There has never been a place quite like West Hollywood. For nearly seven decades the city’s cultural and economic histories have been so closely interwoven with the interior design trade that many have come to consider the words West Hollywood and interior design as synonymous. There are only a handful of West Hollywood insiders active in the 1950s, 1960s and 1970s who still recall the energy, excitement and zeitgeist of those early times. But what one sees, feels and savors about the West Hollywood design world today is the result of the visionary dreams and hard work of people who believed in what the community could become.
A 19-year-old Ronald Kates first became involved with the emerging design district in 1957. Kates had made a failed foray into show business when his father introduced him to developer Bert Friedman, who was tearing down buildings and houses along Beverly Boulevard between Robertson and Doheny and replacing them with showrooms for lease.
“West Hollywood was fascinating then, and it still is,” says Kates, himself now one of the city’s top real-estate brokers. “Beverly and Robertson were the main streets for the design businesses, with Melrose Avenue still yet to be developed. My friends were saying, ‘Why do you want to work in West Hollywood—don’t you know they’re all gay there?’ But I wanted to be there because I love a creative environment and I totally believed in the industry. Even as a teenager, I knew that this place was different.”

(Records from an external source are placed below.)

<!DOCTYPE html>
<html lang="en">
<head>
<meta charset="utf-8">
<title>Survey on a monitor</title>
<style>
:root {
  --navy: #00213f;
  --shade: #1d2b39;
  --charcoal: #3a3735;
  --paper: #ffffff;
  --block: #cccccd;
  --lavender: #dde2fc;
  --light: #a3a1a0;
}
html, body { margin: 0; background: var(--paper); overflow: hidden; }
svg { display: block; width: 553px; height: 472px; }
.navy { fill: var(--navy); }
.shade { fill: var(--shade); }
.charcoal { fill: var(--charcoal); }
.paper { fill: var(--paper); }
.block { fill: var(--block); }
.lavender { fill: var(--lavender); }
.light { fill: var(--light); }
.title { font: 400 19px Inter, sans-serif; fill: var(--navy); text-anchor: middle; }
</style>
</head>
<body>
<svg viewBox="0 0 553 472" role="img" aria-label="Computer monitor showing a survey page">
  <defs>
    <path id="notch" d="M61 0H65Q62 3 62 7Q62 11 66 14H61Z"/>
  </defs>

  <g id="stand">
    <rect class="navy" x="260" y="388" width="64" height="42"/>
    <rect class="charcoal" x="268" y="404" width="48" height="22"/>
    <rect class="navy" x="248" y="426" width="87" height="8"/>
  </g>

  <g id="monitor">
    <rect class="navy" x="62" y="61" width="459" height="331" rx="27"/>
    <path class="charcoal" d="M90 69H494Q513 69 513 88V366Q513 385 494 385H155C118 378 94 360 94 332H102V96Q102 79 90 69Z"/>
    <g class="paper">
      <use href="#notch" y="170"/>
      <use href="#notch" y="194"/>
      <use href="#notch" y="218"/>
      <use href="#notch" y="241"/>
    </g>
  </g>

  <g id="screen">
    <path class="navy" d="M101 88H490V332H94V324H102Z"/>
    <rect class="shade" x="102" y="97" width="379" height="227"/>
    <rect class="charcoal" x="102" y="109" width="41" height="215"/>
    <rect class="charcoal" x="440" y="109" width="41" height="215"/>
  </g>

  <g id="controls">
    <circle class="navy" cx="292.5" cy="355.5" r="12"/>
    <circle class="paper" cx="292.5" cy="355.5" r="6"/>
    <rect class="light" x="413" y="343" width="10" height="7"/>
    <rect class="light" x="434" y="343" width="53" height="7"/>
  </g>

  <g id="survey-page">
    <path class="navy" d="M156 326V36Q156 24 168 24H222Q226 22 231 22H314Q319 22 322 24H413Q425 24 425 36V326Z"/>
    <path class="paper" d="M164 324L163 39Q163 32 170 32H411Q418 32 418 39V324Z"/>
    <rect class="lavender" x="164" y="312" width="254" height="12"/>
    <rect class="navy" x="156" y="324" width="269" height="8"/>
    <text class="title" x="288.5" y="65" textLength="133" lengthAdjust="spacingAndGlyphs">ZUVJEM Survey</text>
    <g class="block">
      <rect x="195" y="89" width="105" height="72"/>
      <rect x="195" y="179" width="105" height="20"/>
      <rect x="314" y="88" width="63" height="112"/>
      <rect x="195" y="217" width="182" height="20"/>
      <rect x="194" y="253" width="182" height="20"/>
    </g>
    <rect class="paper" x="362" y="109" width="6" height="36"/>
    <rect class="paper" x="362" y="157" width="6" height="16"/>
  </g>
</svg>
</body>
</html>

Many people at the time, including Kates, didn’t realize that just eight years earlier, in 1949, design history had already been made in WeHo. Legendary furniture designers Charles and Ray Eames had designed what would turn out to be their only enduring commercial building: a showroom for Herman Miller’s midcentury modern furniture at 8806 Beverly Boulevard, now home to DDC. (Still standing and sporting its original facade, the building faces an uncertain future due to…